7. Treasonous glasses

In my childhood I used to collect mugs and glasses, brought from all over the world. These days I am mostly scavenging for rare cocktail glasses.

They may seem like mere decoration, but to the right eyes, they were a message, and a dangerous one at that. The original owners of this glass must have been careful who they let see it. In England, circa 1745, toasting with it could constitute treason.

Good to know that even decorations might hold a powerfull message. From now on I will have to preface each served cocktail with a disclaimer.

8. A Royal warrant for kidnapping

Who'd think that the Royal Choir had the same recruiting system as the modern Russian Army?

As master of the royal children’s choir, Giles had the right to forcibly conscript young singers. Queen Elizabeth had granted him a warrant to “take…so many children as he or his sufficient deputy shall think meet, in all cathedral, collegiate, parish churches, chapels, or any place or places as well within liberty as without.”

9. IP address parsing

I grew up pretty sure in two things: lemons are sour, and IPs consist of four groups three digits each, separated with three dots.

And then IPv6 happened. And lemons are not that sour anymore. And now I also know that parsing IPs is probably even worse than dealing with names or dates.

The familiar notation is technically the “Class C” notation. You can also write that address in “class B” notation as 192.168.36095, or in “Class A” notation as 192.11046143. What we’re doing is coalescing the final bytes of the address into either a 16-bit or a 24-bit integer field.

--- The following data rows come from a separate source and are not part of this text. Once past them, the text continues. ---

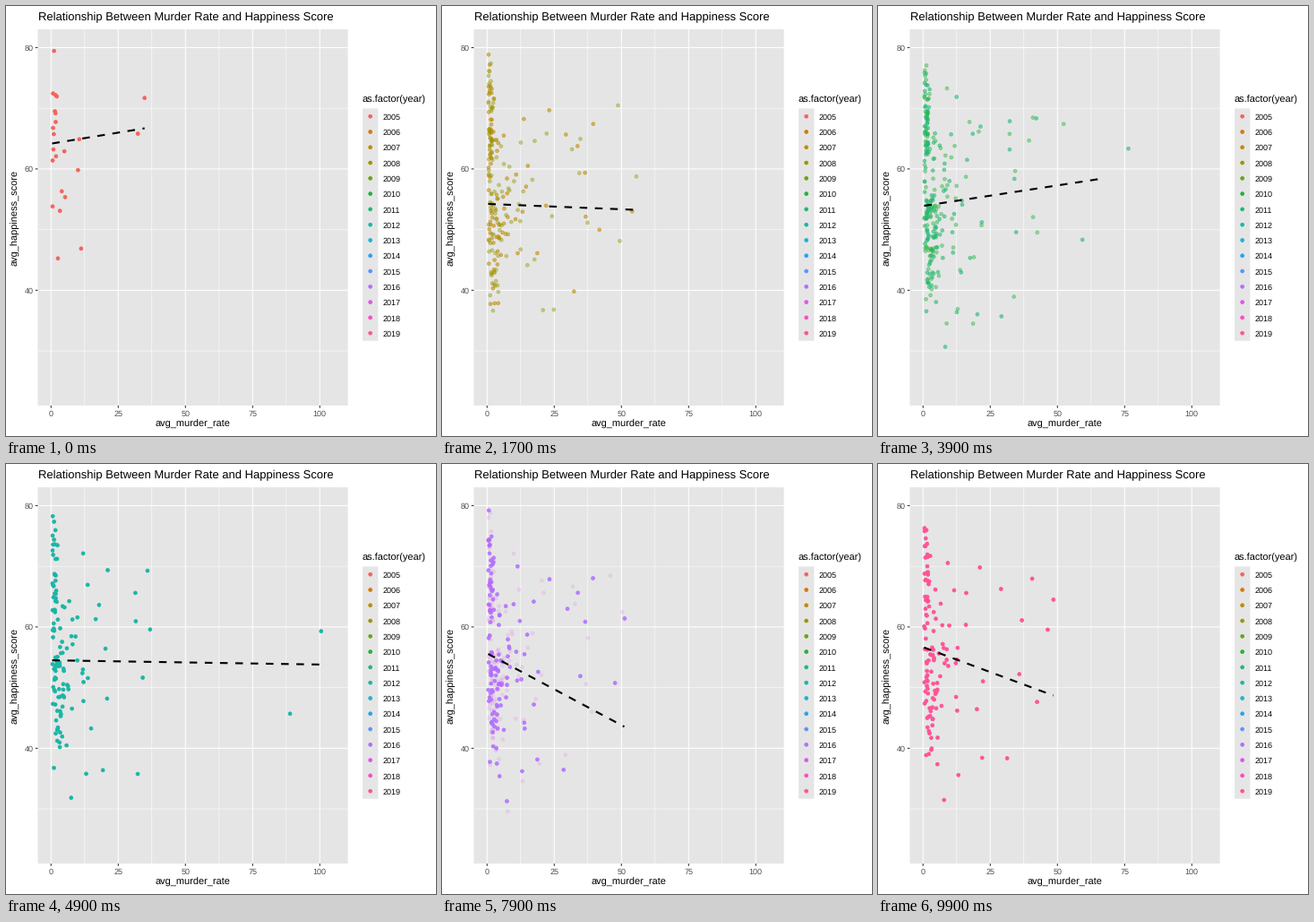
A matplotlib script for the animation above (10000 ms loop, 480 by 480 pixels).

```python
import numpy as np
import matplotlib.pyplot as plt
from matplotlib.animation import FuncAnimation
from matplotlib.patches import Rectangle

plt.rcParams.update({"font.family": "Liberation Sans", "text.hinting": "none"})

FRAMES, STEP = 100, 100
YEARS = np.arange(2005, 2020)
COLORS = ["#f5625c", "#d6780a", "#c08a00", "#959800", "#62a80f",
          "#1fb436", "#20b873", "#1bb5a6", "#20b0d5", "#22a3f3",
          "#6090ff", "#ae70ff", "#df55ec", "#fb4bc5", "#ff5396"]
PANEL = (35.5, 26, 381.6, 446)
GREY = "#e5e5e5"
CLUSTER, HAPPY = 108, 30

# Key years: trend start, trend end, highest murder rate, happiness there
KEY_YEARS = [2005, 2007, 2009, 2010, 2012, 2014, 2015, 2016, 2019]
TREND_START = [64.2, 54.4, 53.6, 53.7, 54.5, 54.1, 53.9, 55.5, 56.6]
TREND_END = [66.7, 51, 61.6, 60.2, 53.8, 51.6, 51, 43.3, 48.7]
TOP_RATE = [34.8, 54, 57.1, 52.3, 100.5, 99.5, 105.3, 51.2, 48.5]
TOP_SCORE = [71.7, 53, 64.5, 67.4, 59.3, 58.6, 60.2, 61.4, 64.5]

# Usual place of the countries outside the dense cluster
LONERS = [(32.5, 66.5), (12, 66), (34, 64), (37, 61.5), (21, 69), (17, 59.5),
          (22, 52.5), (19, 46), (31, 38), (14, 55), (41, 69), (36, 50),
          (18, 66), (14, 44), (20, 37), (11, 72), (13, 36), (8, 31)]

rng = np.random.default_rng(11)


def px(rate):
    return 50.3 + 3 * np.asarray(rate)


def py(score):
    return 46.45 + 6.772 * (80 - np.asarray(score))


# Happy, safe countries plus a broad middle group, in order of first report
middle = CLUSTER - HAPPY
base_x = .5 + np.r_[rng.gamma(1.6, .5, HAPPY),
                    np.minimum(rng.gamma(1.1, 2.9, middle), 11)]
base_y = np.r_[rng.uniform(62, 76, HAPPY),
               np.clip(rng.normal(51, 7, middle), 37, 64)]
order = np.argsort(rng.random(CLUSTER) - .25 * (np.arange(CLUSTER) < HAPPY))


def key(year, values):
    return np.interp(year, KEY_YEARS, values)


def year_points(year):
    share = np.interp(year, [2005, 2006, 2009], [.19, .62, 1])
    pick = order[:int(share * CLUSTER)]
    top = key(year, TOP_RATE)
    spots = np.array([(top, key(year, TOP_SCORE)), *LONERS[:2],
                      (.84 * top, 48), *LONERS[2:]])
    spots = spots[:int(share * len(spots))]
    x = np.r_[spots[:, 0], base_x[pick]]
    y = np.r_[spots[:, 1], base_y[pick]]
    # Everyone drifts a little, except the country on top
    x[1:] *= np.exp(rng.normal(0, .08, len(x) - 1))
    y[1:] += rng.normal(0, 1.5, len(y) - 1)
    return np.column_stack([px(x), py(y)])


def trend_line(year):
    ends = [key(year, TREND_START), key(year, TREND_END)]
    return np.array([px([.4, key(year, TOP_RATE)]), py(ends)])


points = [year_points(y) for y in YEARS]
lines = [trend_line(y) for y in YEARS]
arrivals = np.rint(1 + (FRAMES - 1) * np.arange(15) / 14).astype(int) - 1

fig = plt.figure(figsize=(480 / 72, 480 / 72), dpi=72, facecolor="white")
ax = fig.add_axes([0, 0, 1, 1])
ax.set(xlim=(0, 480), ylim=(480, 0))
ax.axis("off")


def box(x0, y0, x1, y1):
    ax.add_patch(Rectangle((x0, y0), x1 - x0, y1 - y0, fc=GREY, lw=0,
                           snap=False, zorder=0))


def stroke(x, y, color, width):
    ax.plot(x, y, color=color, lw=width, solid_capstyle="butt",
            snap=False, zorder=1)


def label(x, y, text, size, color="black", **kw):
    ax.text(x, y, text, size=size, color=color, **kw)


def dots(color="none", x=(), y=()):
    # Two widths keep markers from being rounded to whole pixels
    return ax.scatter(x, y, s=3.91 ** 2, linewidths=(.71, .71),
                      fc=color, ec=color, zorder=3)


left, top, right, bottom = PANEL
box(*PANEL)
for v in np.arange(0, 101, 12.5):
    major = v % 25 == 0
    stroke([px(v)] * 2, [top, bottom], "white", 1.07 if major else .53)
    if major:
        stroke([px(v)] * 2, [bottom, bottom + 2.75], "#333333", 1.07)
        label(px(v), 458, f"{v:.0f}", 9, "#4d4d4d", ha="center")
for v in range(30, 81, 10):
    major = v % 20 == 0
    stroke([left, right], [py(v)] * 2, "white", 1.07 if major else .53)
    if major:
        stroke([left - 2.75, left], [py(v)] * 2, "#333333", 1.07)
        label(30.5, py(v) + 3.2, str(v), 9, "#4d4d4d", ha="right")

label(35.5, 16.2, "Relationship Between Murder Rate and Happiness Score", 13)
label(208.5, 470, "avg_murder_rate", 11, ha="center")
label(10.7, 236, "avg_happiness_score", 11, rotation=90, ha="center", va="center")

label(398, 108, "as.factor(year)", 11)
box(398.1, 114.5, 415.4, 373.7)
for i, (year, color) in enumerate(zip(YEARS, COLORS)):
    y = 123.2 + 17.28 * i
    dots(color, [406.7], [y])
    label(420.5, y + 3.6, str(year), 9)

layers = [dots(), dots()]
trend, = ax.plot([], [], color="black", lw=2.13, ls=(0, (4, 4)),
                 dash_capstyle="butt", zorder=4)


def show(layer, i, alpha):
    layer.set_offsets(points[i])
    layer.set_facecolor(COLORS[i])
    layer.set_edgecolor(COLORS[i])
    layer.set_alpha(alpha)


def update(frame):
    i = min(np.searchsorted(arrivals, frame, side="right") - 1, 13)
    t = (frame - arrivals[i]) / (arrivals[i + 1] - arrivals[i])
    show(layers[0], i, 1 - t)
    show(layers[1], i + 1, t)
    trend.set_data(*(lines[i] * (1 - t) + lines[i + 1] * t))
    return [*layers, trend]


anim = FuncAnimation(fig, update, frames=FRAMES, interval=STEP,
                     repeat=True, repeat_delay=0, blit=False)
plt.show()
```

Though probably timezones are still the worst things to parse. Prove me wrong.

10. McDonalds Airplane

Maybe the fanciest McDonalds restaurant in the world is in New Zealand:

The plane, emblazoned with the McDonald's logo on its exterior, has sat in its current spot for over 30 years. It used to advertise a car dealership, the Aeroplane Car Company, but was purchased by McDonald's in 1990 and made part of that location.

Book of the week

Summarising the always in progress plans for the next year, here is a great quote from Steve Coogan's Easily Distracted:

Early on my comedy career, I used to think, ‘I can unite everyone in one moment, I can make everyone laugh, erego everyone likes me. I'm not going to risk that unity by upsetting anyone’.
I though pleasing all the people all the time was the way forward. It's not. This realisation was only gifted to me following a series of rude awakenings, which certainly took their toll on me at the time [...]

I got this book for as a Secret Santa present some time ago; I do re-read it every year for I find the author to be one of the greatest comics and writers alive. That's a rare trait, and the way he thinks of the world and people around (worth exploring and worth ignoring, respectively) is something I use as my Northern star whenever I write.

It's also funny how I watched Around the World in 80 Days where he played the main character in 2004, and didn't know he is also a writer for more than a decade.

Thank you and see you in a week!

If you have any questions, or want to suggest a link for the next newsletter, please drop me a message on Twitter or reply to this email.

Cheers! 🍸